“Most things fail with age. Our hands and backs stiffen. Our eyes dim. Skin roughens and our beauty fades. The only exception is the voice. Properly cared for, a voice does nothing but grow sweeter with age and constant use.”

Patrick Rothfuss, The Wise Man’s Fear

The transition from a sigh to a song represents, to me, a shift from a sense of despair to one of hope. Gris’ ability once more to hope forges positive changes in the world around her. However, finding her voice is not itself the end of the game. It is a tool, and it needs to be taken actively out into the world and shared in order for it to change. Hoping for change is not an excuse not to act. Hope is a reason for not ceasing to act through despair.

Gris screenshot - aural glow

Granting Forgiveness

Richard E. Grant is, in conversation, as affably charming as you might expect, garrulously spilling forth anecdotes but always to praise others rather than himself. He was visibly excited yet humbly grateful at his Academy Award nomination earlier in the day, for the performance that had just been screened in Can You Ever Forgive Me? He describes the project’s success, for which he has already received twenty-odd awards, as the culmination of many pieces falling into place. He was drawn to it by scriptwriter Jeff Whitty (who wrote Avenue Q) and director Marielle Heller (for Diary of a Teenage Girl). His only concern was whether this would be a vehicle for Melissa McCarthy’s comedy, fears that were allayed over a two-hour planning lunch with her (there was otherwise no rehearsal before filming began).

Richard E. Grant being interviewed after a screening of Can You Ever Forgive Me?

Grant realised McCarthy had not seen Withnail and I when she complimented with some surprise his ability to act drunk. Whilst he acknowledges comparison between the performances is inevitable “when you play two alcoholics in period coats”, he is glad that the roles were thirty years apart and was not consciously channelling anything of Withnail. That may come as a slightly surprise given that he plays Portland-born Jack Hock as English, but this was a directorial choice rather than his own (in fact an earlier, failed incarnation of the project had Chris O’Dowd cast in the role).

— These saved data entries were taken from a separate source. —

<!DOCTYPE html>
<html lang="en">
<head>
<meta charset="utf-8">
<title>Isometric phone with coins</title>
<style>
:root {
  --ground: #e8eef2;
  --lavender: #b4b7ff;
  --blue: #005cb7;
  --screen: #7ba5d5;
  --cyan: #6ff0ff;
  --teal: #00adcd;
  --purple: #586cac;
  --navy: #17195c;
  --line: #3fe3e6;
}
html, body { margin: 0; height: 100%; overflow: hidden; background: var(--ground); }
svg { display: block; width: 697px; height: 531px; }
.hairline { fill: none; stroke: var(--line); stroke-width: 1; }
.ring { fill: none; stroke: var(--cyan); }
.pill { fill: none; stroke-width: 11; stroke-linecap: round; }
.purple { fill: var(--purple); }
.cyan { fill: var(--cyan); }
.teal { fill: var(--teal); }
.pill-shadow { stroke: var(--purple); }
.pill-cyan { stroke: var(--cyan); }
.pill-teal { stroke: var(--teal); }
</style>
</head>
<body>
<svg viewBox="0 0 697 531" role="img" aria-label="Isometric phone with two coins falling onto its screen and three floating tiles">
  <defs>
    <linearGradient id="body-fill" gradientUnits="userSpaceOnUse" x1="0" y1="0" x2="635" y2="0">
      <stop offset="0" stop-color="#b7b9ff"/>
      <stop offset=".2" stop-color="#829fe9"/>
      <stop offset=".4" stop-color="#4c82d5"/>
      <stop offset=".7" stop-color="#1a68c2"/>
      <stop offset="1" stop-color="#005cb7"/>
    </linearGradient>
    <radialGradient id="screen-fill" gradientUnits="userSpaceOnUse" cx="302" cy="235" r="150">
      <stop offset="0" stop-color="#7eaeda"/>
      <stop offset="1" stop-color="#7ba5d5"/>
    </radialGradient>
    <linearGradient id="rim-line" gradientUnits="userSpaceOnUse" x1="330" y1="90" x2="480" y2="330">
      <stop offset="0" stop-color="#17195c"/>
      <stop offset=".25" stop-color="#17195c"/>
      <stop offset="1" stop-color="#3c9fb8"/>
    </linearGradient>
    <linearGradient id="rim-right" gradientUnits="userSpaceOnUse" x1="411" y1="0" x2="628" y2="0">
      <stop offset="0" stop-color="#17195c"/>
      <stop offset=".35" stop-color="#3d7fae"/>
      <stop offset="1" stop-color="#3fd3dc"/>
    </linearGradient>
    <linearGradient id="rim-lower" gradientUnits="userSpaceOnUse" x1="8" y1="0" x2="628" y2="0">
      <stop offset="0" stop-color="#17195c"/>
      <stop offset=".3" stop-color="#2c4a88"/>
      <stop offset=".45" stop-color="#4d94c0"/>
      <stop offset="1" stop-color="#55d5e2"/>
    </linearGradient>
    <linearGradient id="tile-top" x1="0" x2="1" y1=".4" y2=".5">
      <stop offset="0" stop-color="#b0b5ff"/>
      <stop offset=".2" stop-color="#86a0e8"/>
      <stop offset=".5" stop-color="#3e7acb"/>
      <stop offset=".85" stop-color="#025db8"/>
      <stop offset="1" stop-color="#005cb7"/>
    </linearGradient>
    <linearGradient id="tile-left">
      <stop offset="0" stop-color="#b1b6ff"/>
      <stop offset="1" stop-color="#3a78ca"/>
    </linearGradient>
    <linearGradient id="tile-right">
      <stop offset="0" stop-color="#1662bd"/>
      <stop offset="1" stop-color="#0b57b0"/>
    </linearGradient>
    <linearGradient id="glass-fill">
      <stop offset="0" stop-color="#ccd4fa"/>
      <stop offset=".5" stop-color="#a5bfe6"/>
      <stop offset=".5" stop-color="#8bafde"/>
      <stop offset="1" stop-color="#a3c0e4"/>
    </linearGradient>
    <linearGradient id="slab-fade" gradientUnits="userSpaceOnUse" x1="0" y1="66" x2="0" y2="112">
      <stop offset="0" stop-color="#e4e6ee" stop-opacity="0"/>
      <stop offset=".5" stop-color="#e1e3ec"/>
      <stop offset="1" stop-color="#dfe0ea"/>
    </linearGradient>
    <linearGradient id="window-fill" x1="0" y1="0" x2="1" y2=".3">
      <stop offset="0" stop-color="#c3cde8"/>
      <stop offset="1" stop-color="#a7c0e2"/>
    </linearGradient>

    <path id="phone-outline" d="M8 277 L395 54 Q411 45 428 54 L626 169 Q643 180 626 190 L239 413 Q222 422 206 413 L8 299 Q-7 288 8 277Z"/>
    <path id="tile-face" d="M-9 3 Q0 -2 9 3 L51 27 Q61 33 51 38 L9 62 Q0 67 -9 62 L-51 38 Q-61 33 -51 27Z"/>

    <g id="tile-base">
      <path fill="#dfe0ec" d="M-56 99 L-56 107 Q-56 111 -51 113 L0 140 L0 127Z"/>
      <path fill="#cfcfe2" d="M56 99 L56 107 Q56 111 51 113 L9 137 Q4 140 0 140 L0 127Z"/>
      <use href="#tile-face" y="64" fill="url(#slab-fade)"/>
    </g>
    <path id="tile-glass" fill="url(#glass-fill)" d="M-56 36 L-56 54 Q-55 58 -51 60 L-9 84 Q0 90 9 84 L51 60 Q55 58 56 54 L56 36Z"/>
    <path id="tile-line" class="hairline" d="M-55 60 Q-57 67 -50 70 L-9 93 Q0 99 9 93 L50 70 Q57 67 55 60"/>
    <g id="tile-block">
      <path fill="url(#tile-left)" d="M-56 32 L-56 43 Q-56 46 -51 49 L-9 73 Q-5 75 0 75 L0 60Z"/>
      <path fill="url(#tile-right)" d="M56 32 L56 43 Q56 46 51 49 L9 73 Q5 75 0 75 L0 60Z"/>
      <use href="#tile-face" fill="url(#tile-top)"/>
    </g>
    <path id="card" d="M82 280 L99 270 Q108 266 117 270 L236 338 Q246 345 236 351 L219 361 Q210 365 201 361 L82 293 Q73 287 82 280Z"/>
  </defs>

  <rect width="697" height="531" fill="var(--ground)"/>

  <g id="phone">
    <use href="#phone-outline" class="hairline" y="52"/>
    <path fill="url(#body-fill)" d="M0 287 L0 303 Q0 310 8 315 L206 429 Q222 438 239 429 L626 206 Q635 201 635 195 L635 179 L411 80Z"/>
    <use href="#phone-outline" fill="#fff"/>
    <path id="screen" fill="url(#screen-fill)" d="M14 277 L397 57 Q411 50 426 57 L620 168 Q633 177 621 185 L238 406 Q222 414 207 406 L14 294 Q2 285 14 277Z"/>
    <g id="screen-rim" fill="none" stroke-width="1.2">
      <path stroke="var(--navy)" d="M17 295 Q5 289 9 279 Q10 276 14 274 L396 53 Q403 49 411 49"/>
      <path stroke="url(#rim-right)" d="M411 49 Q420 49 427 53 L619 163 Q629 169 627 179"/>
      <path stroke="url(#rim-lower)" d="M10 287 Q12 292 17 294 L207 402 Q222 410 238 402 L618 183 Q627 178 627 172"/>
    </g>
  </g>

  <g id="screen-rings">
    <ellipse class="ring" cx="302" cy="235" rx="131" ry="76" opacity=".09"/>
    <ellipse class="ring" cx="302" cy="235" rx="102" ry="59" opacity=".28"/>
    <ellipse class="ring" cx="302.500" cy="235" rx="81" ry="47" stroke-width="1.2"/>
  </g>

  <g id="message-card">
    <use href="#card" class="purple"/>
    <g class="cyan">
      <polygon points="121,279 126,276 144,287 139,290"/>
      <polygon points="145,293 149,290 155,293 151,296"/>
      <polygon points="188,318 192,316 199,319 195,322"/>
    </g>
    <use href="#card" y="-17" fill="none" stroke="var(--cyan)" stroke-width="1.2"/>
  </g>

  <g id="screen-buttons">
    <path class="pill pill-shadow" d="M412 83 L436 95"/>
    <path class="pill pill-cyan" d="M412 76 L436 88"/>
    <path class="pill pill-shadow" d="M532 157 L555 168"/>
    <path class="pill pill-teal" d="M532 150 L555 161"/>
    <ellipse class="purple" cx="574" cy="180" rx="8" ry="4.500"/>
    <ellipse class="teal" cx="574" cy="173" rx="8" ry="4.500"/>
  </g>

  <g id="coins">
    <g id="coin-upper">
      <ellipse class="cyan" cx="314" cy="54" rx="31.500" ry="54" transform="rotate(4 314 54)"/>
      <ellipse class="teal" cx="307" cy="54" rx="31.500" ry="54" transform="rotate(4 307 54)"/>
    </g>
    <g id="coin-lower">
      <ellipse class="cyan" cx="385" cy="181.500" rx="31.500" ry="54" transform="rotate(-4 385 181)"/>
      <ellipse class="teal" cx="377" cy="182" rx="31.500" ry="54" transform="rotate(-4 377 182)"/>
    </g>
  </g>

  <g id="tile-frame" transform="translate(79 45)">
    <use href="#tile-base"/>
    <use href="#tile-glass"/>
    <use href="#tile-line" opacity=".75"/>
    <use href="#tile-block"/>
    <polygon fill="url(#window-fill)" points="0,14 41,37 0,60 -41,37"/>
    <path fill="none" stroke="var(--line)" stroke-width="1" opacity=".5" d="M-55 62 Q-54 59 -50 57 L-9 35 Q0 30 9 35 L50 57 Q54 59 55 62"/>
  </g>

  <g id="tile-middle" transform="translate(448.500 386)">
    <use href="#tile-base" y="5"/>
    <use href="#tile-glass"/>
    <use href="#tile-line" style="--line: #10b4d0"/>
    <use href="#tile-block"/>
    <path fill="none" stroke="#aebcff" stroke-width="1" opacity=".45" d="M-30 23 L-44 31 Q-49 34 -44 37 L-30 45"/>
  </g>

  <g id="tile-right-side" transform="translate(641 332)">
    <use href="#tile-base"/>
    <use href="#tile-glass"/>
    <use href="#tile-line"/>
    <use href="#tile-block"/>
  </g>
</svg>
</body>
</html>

Having come off what he described as the “Testostoworld” (coming soon to theatres) of Logan‘s massive, male-dominated set, he loved the intimacy of a small picture with rarely more than three people conversing in a scene and predominantly female crew. That is not to say he dislikes working on big movies: he is enthusiastic about appearing in Star Wars at the end of the year, although he perhaps misread the room a little when looking for excitement at JJ Abrams directing.

Richard E. Grant

When asked what convinces him to take on a role, Grant prefaces his response by noting with self-deprecation that he appeared in Spice World: The Movie. Like the plethora of British talent to appear in the film, he was instructed to take the role by a family member, as his daughter wanted to meet the Spice Girls. I wonder how many others are, like him, finding on the flip-side that it now opens doors with younger talent like Lena Dunham who wrote him into Girls because of that movie.

He reminisced about acting alongside Daniel Day-Lewis in The Age of Innocence, joking that he prostrated himself in thanks that the legendary actor had turned down the role of Withnail, thus providing Grant with a career. After the first day, however, Day-Lewis blanked him on set, and it took Michelle Pfeiffer to explain that the method actor would continue this throughout shooting since their characters disliked one another. He finally broke character on Grant’s final day of shooting to envelop him in a hug and tell him it had been an honour working together. Which understandably, after weeks of being ignored, simply felt surreal.

I could not say unequivocally whether Jack Hock is Grant’s best performance, but when a long-serving character actor finally receives that elusive recognition, it is hard not to root for him to win.

« Older posts

"Luck is the residue of design."

(CC) BY-NC 2004-2021 Priyan Meewella

Up ↑